by bvernia | September 22nd, 2009
On September 14, District Judge Richard Roberts issued an order denying a motion of Science Applications International Corp. (SAIC) for a new trial or judgment notwithstanding the verdict. The US accused the company of failing to disclose organizational conflicts of interests in two contracts in the 1990s with the Nuclear Regulatory Commission.

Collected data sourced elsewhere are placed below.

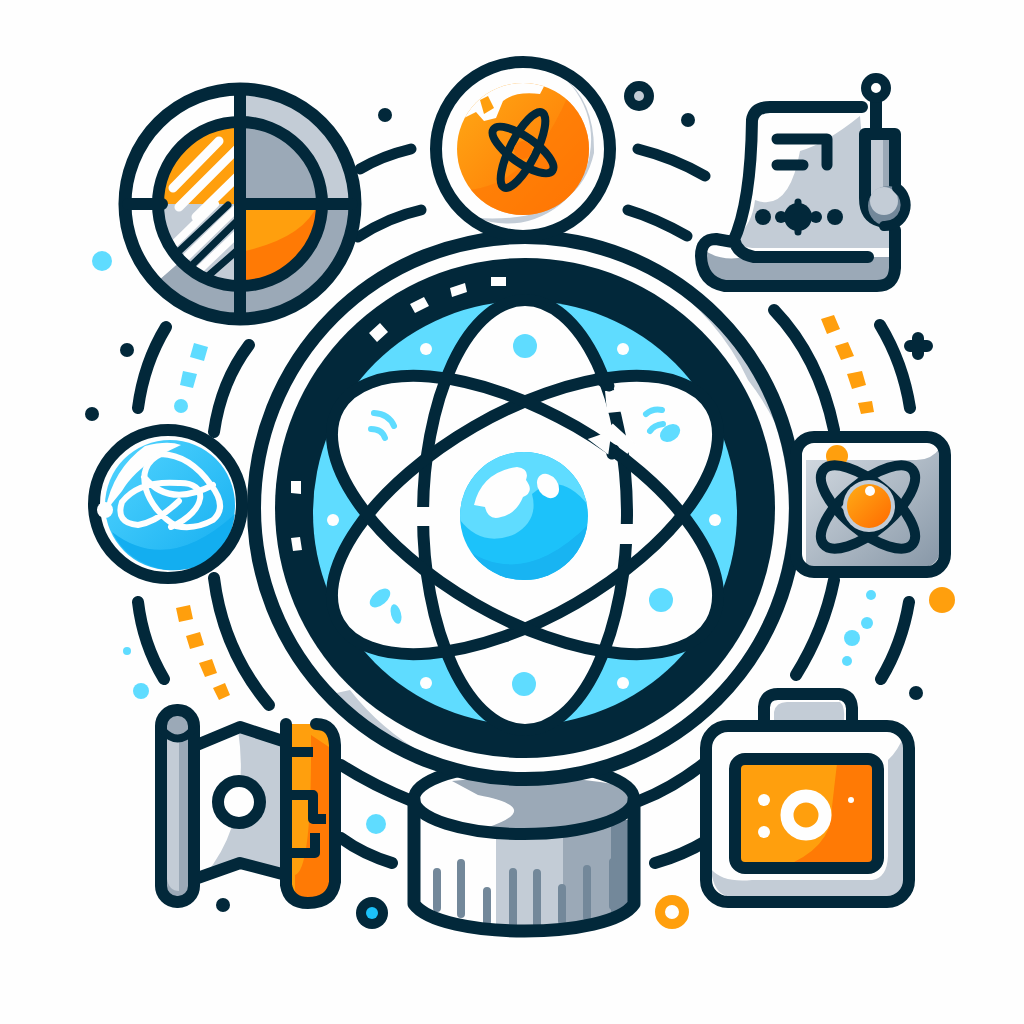
<!DOCTYPE html>
<html lang="en">
<head>
<meta charset="utf-8">
<title>Atom science icons</title>
<style>
:root{--ink:#02283a;--paper:#fefefe;--blue:#1cc2fa;--sky:#5fdcff;--orange:#ff7a05;--amber:#ff9f0d;--grey:#9ba9b7;--mist:#c3ccd6;--steel:#73889a}
html,body{margin:0;height:100%;overflow:hidden;background:var(--paper)}
svg{display:block;width:1024px;height:1024px}
.line{fill:none;stroke:var(--ink);stroke-width:12;stroke-linecap:round;stroke-linejoin:round}
.ink{fill:var(--ink)}.paper{fill:var(--paper)}.blue{fill:var(--blue)}.sky{fill:var(--sky)}.orange{fill:var(--orange)}.amber{fill:var(--amber)}.grey{fill:var(--grey)}.mist{fill:var(--mist)}.steel{fill:var(--steel)}
.gap{fill:none;stroke:var(--paper);stroke-width:20}
.white-line{fill:none;stroke:var(--paper);stroke-linecap:round}
</style>
</head>
<body>
<svg viewBox="0 0 1024 1024" role="img" aria-label="Large atom in a round lens, surrounded by science icons">
<defs>
<linearGradient id="steel-fade" x1="0" x2="1" y1="0" y2="0"><stop offset="0" stop-color="#fff"/><stop offset=".45" stop-color="#c3ccd6"/><stop offset="1" stop-color="#8495a5"/></linearGradient>
<linearGradient id="panel-fade" x1="0" x2="1" y1="0" y2="1"><stop offset="0" stop-color="#d4dbe2"/><stop offset="1" stop-color="#8797a7"/></linearGradient>
<linearGradient id="orange-fade" x1="0" x2="1" y1="0" y2="1"><stop offset="0" stop-color="#ffac16"/><stop offset="1" stop-color="#ff6a00"/></linearGradient>
<linearGradient id="blue-fade" x1="0" x2="1" y1="0" y2="1"><stop offset="0" stop-color="#53d5ff"/><stop offset="1" stop-color="#13adf0"/></linearGradient>
<clipPath id="pie-clip"><circle cx="240" cy="204" r="82"/></clipPath>
<clipPath id="pie-left"><rect x="150" y="110" width="84" height="190"/></clipPath>
<clipPath id="orb-clip"><circle cx="523" cy="149" r="66"/></clipPath>
<clipPath id="lens-clip"><circle cx="525" cy="508" r="266"/></clipPath>
<clipPath id="nucleus-clip"><circle cx="524" cy="516" r="64"/></clipPath>
<clipPath id="base-clip"><path d="M414 800V904C440 940 610 940 634 904V800C634 845 414 845 414 800Z"/></clipPath>
<clipPath id="screen-clip"><rect x="735" y="759" width="143" height="109" rx="10"/></clipPath>
<ellipse id="orbit" cx="525" cy="515" rx="102" ry="215"/>
</defs>

<g id="motion-arcs" class="line">
<path d="M360 169Q382 156 411 149M358 237Q389 217 421 210M638 149Q674 158 705 176M628 210Q655 218 687 236" stroke-width="11"/>
<path d="M166 327Q144 363 138 408M249 345Q221 382 214 432M138 602Q143 644 164 679M214 578Q223 650 269 705"/>
<path d="M774 310Q819 357 834 430M880 325Q903 363 910 408M834 580Q824 630 796 675M909 602Q902 644 881 679"/>
<path d="M341 765Q374 786 412 801M341 838Q363 854 392 863M639 801Q673 788 706 762M655 863Q683 855 708 840"/>
</g>

<g id="scattered-dots">
<g class="ink"><circle cx="385" cy="115" r="7"/><circle cx="688" cy="120" r="7"/><circle cx="127" cy="350" r="7"/><circle cx="92" cy="414" r="7"/><circle cx="223" cy="905" r="7"/><circle cx="916" cy="693" r="7"/><circle cx="639" cy="96" r="15"/><circle cx="372" cy="913" r="16"/></g>
<circle cx="639" cy="96" r="5" class="mist"/><circle cx="372" cy="913" r="6" class="blue"/>
<path d="M918 338V354M910 346H927" class="line" stroke-width="8"/>
<g class="sky"><circle cx="102" cy="261" r="10"/><circle cx="141" cy="691" r="8"/><circle cx="127" cy="651" r="4"/><circle cx="376" cy="824" r="10"/><circle cx="871" cy="595" r="5"/><circle cx="867" cy="623" r="6"/><circle cx="852" cy="638" r="8"/><circle cx="847" cy="661" r="5"/><circle cx="181" cy="406" r="7"/><path d="M194 343L208 347 204 361 190 357ZM183 371L197 374 193 388 180 385Z"/></g>
<g class="amber"><circle cx="942" cy="600" r="13"/><path d="M821 319L834 315 840 329 827 334ZM835 346L848 342 854 356 841 360ZM847 374L862 371 866 385 852 389ZM858 403L872 401 874 412 861 414ZM176 608L190 605 193 619 179 622ZM186 636L200 632 204 645 190 649ZM199 663L212 659 217 673 205 677ZM213 688L225 683 230 695 219 700Z"/></g>
<circle cx="672" cy="912" r="12" fill="none" stroke="var(--amber)" stroke-width="10"/>
</g>

<g id="lens-base">
<path d="M414 800C414 765 634 765 634 800V904C610 940 440 940 414 904Z" class="paper"/>
<g clip-path="url(#base-clip)">
<path d="M496 820H640V940H496Z" class="mist"/><path d="M563 820H640V940H563Z" class="grey"/><path d="M611 820H640V940H611Z" class="steel"/>
<path d="M437 872V908M461 863V914M487 891V922M513 872V925M537 873V925M562 888V921M587 869V917M613 862V906" class="line" style="stroke:var(--steel);stroke-width:8"/>
</g>
<ellipse cx="524" cy="799" rx="109" ry="34" class="paper"/>
<path d="M452 781Q540 770 624 786Q642 806 602 819Q550 833 486 828Q546 808 478 795Z" class="grey"/>
<ellipse cx="524" cy="799" rx="110" ry="35" class="line" stroke-width="10"/>
<path d="M414 800V904C440 940 610 940 634 904V800" class="line" style="stroke-width:13"/>
</g>

<g id="atom-lens">
<circle cx="525" cy="508" r="271" class="paper"/>
<g clip-path="url(#lens-clip)"><path d="M300 365A266 266 0 0 1 780 430A266 266 0 0 1 332 694L350 690A252 252 0 0 0 748 380A252 252 0 0 0 300 365Z" class="mist"/><path d="M750 370A266 266 0 0 1 370 726V790H810V370Z" class="grey" opacity=".7"/></g>
<circle cx="525" cy="508" r="271" class="line" style="stroke-width:14"/>
<circle cx="525" cy="508" r="250" class="ink"/>
<circle cx="525" cy="513" r="212" class="sky"/>
<g class="paper"><use href="#orbit"/><use href="#orbit" transform="rotate(60 525 515)"/><use href="#orbit" transform="rotate(120 525 515)"/></g>
<g class="line"><use href="#orbit"/></g>
<path d="M424 507V526M626 524V544M615 390L617 412M606 431L629 452" class="gap"/>
<path d="M598 378L609 386M612 454L614 450" class="line" style="stroke-width:11"/>
<g class="line"><use href="#orbit" transform="rotate(60 525 515)"/><use href="#orbit" transform="rotate(120 525 515)"/></g>
<path d="M594 440L608 435 606 449Z" class="paper" stroke="var(--paper)" stroke-width="6"/>
<g class="paper"><circle cx="426" cy="349" r="6"/><circle cx="623" cy="349" r="6"/><circle cx="333" cy="520" r="6"/><circle cx="715" cy="520" r="6"/><circle cx="426" cy="683" r="6"/><circle cx="623" cy="683" r="6"/>
<path d="M369 333L380 323 388 332 377 342ZM410 304L424 297 429 306 415 313ZM450 288L465 283 467 292 452 297ZM491 277H506V286H491ZM291 481H301V494L291 493ZM291 538L300 537 302 550 293 551Z"/></g>
<g class="sky"><circle cx="525" cy="346" r="12"/><circle cx="524" cy="684" r="12"/><circle cx="661" cy="600" r="12"/><ellipse cx="670" cy="433" rx="11" ry="8" transform="rotate(-35 670 433)"/><ellipse cx="380" cy="598" rx="12" ry="7" transform="rotate(-40 380 598)"/><ellipse cx="396" cy="614" rx="5" ry="10" transform="rotate(-15 396 614)"/></g>
<path d="M374 413Q389 414 394 426M371 429Q382 429 385 438M646 414Q653 408 662 410M650 431Q654 425 663 424" fill="none" stroke="var(--sky)" stroke-width="6" stroke-linecap="round"/>
<g id="nucleus" clip-path="url(#nucleus-clip)"><rect x="460" y="452" width="128" height="128" class="blue"/><path d="M460 452H588V505Q560 470 532 494Q539 520 515 534Q482 548 460 520Z" class="sky"/><path d="M474 505Q482 472 517 467Q530 469 526 480Q535 492 523 497Q516 514 501 517Q488 521 485 507Z" class="paper"/><ellipse cx="548" cy="486" rx="10" ry="13" class="paper" transform="rotate(-35 548 486)"/><path d="M460 545Q520 592 588 525V580H460Z" fill="#18b4f2"/></g>
</g>

<g id="pie-dial">
<circle cx="240" cy="204" r="114" class="paper"/>
<path d="M240 90A114 114 0 1 1 157 282L181 261A82 82 0 1 0 240 122Z" class="mist"/>
<path d="M354 204A114 114 0 0 1 157 282L181 261A82 82 0 0 0 322 204Z" class="grey"/>
<g clip-path="url(#pie-clip)"><path d="M150 110H240V204H150Z" class="amber"/><path d="M150 204H240V300H150Z" class="mist"/><path d="M240 110H330V204H240Z" class="grey"/><path d="M240 204H330V300H240Z" class="orange"/><path d="M240 204H318Q303 239 240 252Z" class="amber"/>
<g clip-path="url(#pie-left)"><path d="M173 188L219 141M179 207L238 148M196 217L240 174" class="white-line" stroke-width="9"/><path d="M168 250L215 204M181 262L240 205M197 272L240 231" class="white-line" stroke-width="8"/><path d="M176 254L228 205M190 267L240 218M208 276L240 248" class="line" style="stroke-width:7"/></g></g>
<g class="line"><circle cx="240" cy="204" r="82"/><circle cx="240" cy="204" r="115" style="stroke-width:13"/><path d="M240 90V318M128 204H162M240 204H352"/></g>
</g>

<g id="atom-orb">
<circle cx="523" cy="149" r="87" class="paper"/>
<path d="M562 76A84 84 0 0 1 477 218Q578 224 594 153Q595 101 562 76Z" class="mist"/>
<g clip-path="url(#orb-clip)"><rect x="455" y="80" width="136" height="140" fill="url(#orange-fade)"/><path d="M457 190Q526 193 568 96H600V220H457Z" class="orange" opacity=".65"/><path d="M450 75H550L540 94Q515 91 503 101L496 118 484 121 476 112 462 119Z" class="paper"/><path d="M480 100L488 96 494 108 484 114Z" class="amber"/></g>
<g class="line" style="stroke-width:8"><ellipse cx="523" cy="150" rx="13" ry="42" transform="rotate(27 523 150)"/><ellipse cx="523" cy="150" rx="13" ry="36" transform="rotate(-55 523 150)"/></g>
<circle cx="523" cy="150" r="9" class="orange"/>
<circle cx="523" cy="149" r="87" class="line"/>
</g>

<g id="lab-scanner">
<path d="M752 120Q754 107 770 107H867V198L895 225V268Q894 286 877 286H725Q702 282 701 256Q701 239 716 239H734Q751 204 752 120Z" class="paper"/>
<path d="M800 151Q825 144 860 116L867 198 895 225V248H752Q738 247 735 237Q752 226 755 200Q789 213 800 151Z" class="mist"/>
<path d="M704 250Q721 262 745 257H895V270Q890 285 875 285H725Q706 278 704 250Z" class="grey"/>
<path d="M895 230V268Q894 286 877 286H725Q702 282 701 256Q701 239 716 239L733 242Q751 204 752 120Q754 107 770 107H862M734 239Q737 254 754 257H868" class="line"/>
<path d="M777 139H827V165M777 165H803" class="line" style="stroke-width:11"/>
<g class="ink"><circle cx="763" cy="217" r="8"/><circle cx="781" cy="217" r="6"/><circle cx="798" cy="217" r="14"/><circle cx="816" cy="217" r="6"/><circle cx="835" cy="217" r="8"/></g><path d="M798 202V232M784 217H812" class="line" style="stroke-width:7"/>
<path d="M876 96V136" class="line"/><circle cx="876" cy="88" r="10" class="line paper" style="fill:var(--paper);stroke-width:10"/>
<path d="M865 134H895V198Q893 216 880 220Q866 215 865 195Z" class="grey"/><path d="M866 136H883V200H866Z" class="mist"/>
<path d="M865 134H895V190M865 134V198Q865 217 880 221" class="line"/>
<circle cx="888" cy="206" r="20" class="steel"/><circle cx="884" cy="201" r="14" class="mist"/><path d="M897 188A21 21 0 0 1 884 226" class="line" style="stroke-width:10"/>
</g>

<g id="blue-globe">
<circle cx="168" cy="504" r="74" class="paper"/>
<circle cx="170" cy="505" r="65" fill="url(#blue-fade)"/>
<path d="M105 512Q112 470 145 446Q168 440 181 445L160 455Q133 472 122 491Z" class="paper"/>
<path d="M112 532Q168 575 235 514Q226 574 166 570Q127 563 112 532Z" fill="#13aef0"/>
<g class="white-line" stroke-width="6"><path d="M176 526C148 510 129 468 161 454Q190 455 211 485Q228 507 213 520Q195 530 176 526ZM171 527C208 510 209 482 179 483Q139 480 122 502Q115 523 138 525Q157 522 179 501M144 477Q169 508 213 485"/></g>
<circle cx="168" cy="504" r="74" class="line"/><circle cx="105" cy="510" r="8" class="paper"/>
</g>

<g id="atom-card">
<rect x="796" y="437" width="149" height="135" rx="18" class="paper"/>
<path d="M806 460H914Q931 461 940 448V552Q937 567 922 567H806Z" fill="url(#panel-fade)"/>
<circle cx="837" cy="456" r="11" class="amber"/>
<g class="line" style="stroke-width:10"><ellipse cx="868" cy="507" rx="24" ry="58" transform="rotate(50 868 507)"/><ellipse cx="868" cy="507" rx="24" ry="58" transform="rotate(-50 868 507)"/></g>
<circle cx="869" cy="506" r="26" class="mist"/><circle cx="869" cy="506" r="22" fill="url(#orange-fade)"/><circle cx="870" cy="491" r="5" class="paper"/>
<rect x="796" y="437" width="149" height="135" rx="18" class="line"/>
</g>

<g id="scroll-map">
<path d="M190 747L240 727 288 742V875L240 863 190 880Z" class="paper"/>
<path d="M238 729L288 742V875L240 863 205 875Q251 820 238 729Z" class="mist"/>
<path d="M192 747L240 727 286 742M192 880L240 863 286 875" class="line"/>
<circle cx="239" cy="802" r="21" class="line" style="fill:var(--paper)"/>
<rect x="161" y="710" width="33" height="192" rx="16" class="grey"/><path d="M167 738H179V891Q169 891 167 879Z" class="mist"/><rect x="161" y="710" width="33" height="192" rx="16" class="line"/><path d="M163 731Q178 746 192 731" class="line" style="stroke-width:8"/>
<path d="M286 724H317Q335 728 335 745V885Q330 903 308 903Q289 900 286 885Z" class="amber"/><path d="M311 735L329 747V898H295V875Q312 870 311 735Z" class="orange"/>
<path d="M286 724V885Q289 903 308 903Q332 903 335 882V745Q334 724 316 724" class="line"/>
<path d="M290 752H313M290 795H313V819H326M290 853H315V833" class="line" style="stroke-width:10;stroke-linecap:butt"/>
</g>

<g id="field-case">
<path d="M764 726V707Q765 694 778 694H839Q851 695 852 708V726Z" class="paper"/><path d="M774 720V712Q776 702 787 702H840Q845 706 844 720Z" class="mist"/><path d="M764 726V707Q765 694 778 694H839Q851 695 852 708V726" class="line"/>
<rect x="706" y="726" width="203" height="176" rx="22" class="paper"/>
<path d="M711 869Q723 883 752 880H872Q887 878 888 856V760Q898 751 904 735V882Q900 897 884 897H730Q713 894 711 869Z" class="mist"/>
<rect x="706" y="726" width="203" height="176" rx="22" class="line"/>
<g clip-path="url(#screen-clip)"><rect x="735" y="759" width="143" height="109" class="amber"/><path d="M838 755H880V870H775Q834 850 832 807Q835 780 838 755Z" class="orange"/></g>
<rect x="735" y="759" width="143" height="109" rx="10" class="line"/>
<circle cx="806" cy="815" r="19" fill="var(--amber)" stroke="var(--paper)" stroke-width="13"/>
<g class="paper"><circle cx="764" cy="800" r="6"/><circle cx="764" cy="832" r="6"/><circle cx="851" cy="800" r="3"/></g>
</g>
</svg>
</body>
</html>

Judge Roberts:
- Found sufficient evidence that SAIC’s failure to disclose the conflicts was not merely based on a reasonable interpretation of a regulation;
- Upheld the US’s use of a “collective knowledge” theory to prove SAIC’s scienter under the FCA;
- Found sufficient evidence that the company acted with reckless disregard or deliberate ignorance;
- Rejected SAIC’s argument that its work for other companies did not trigger its obligation to disclose; and
- Found sufficient evidence that the company’s conflict representations to the NRC were critical to the agency’s decision to make payments under the contracts.
Judge Roberts disagreed with the US, however, that the 2009 Fraud Enforcement and Recovery Act’s legislative overruling of the Supreme Court’s decision in Allison Engine Co., Inc. v. United States applied to the case. The Court noted that the Act made its false records amendments applicable to “claims under the False Claims Act” pending on June 7, 2008. Reviewing the statutory language, the Court concluded that Congress intended “claims” to have the same meaning as under the FCA — i.e., all requests for payment — and not to “cases.”
He nevertheless let stand the US’s treble-damages award of $5.9 million, plus nearly $600,000 in penalties.
SAIC is represented by DC’s Holland & Knight. DOJ’s Michael Friedman, Chris Larson, and Dodge Wells handled the case for the US.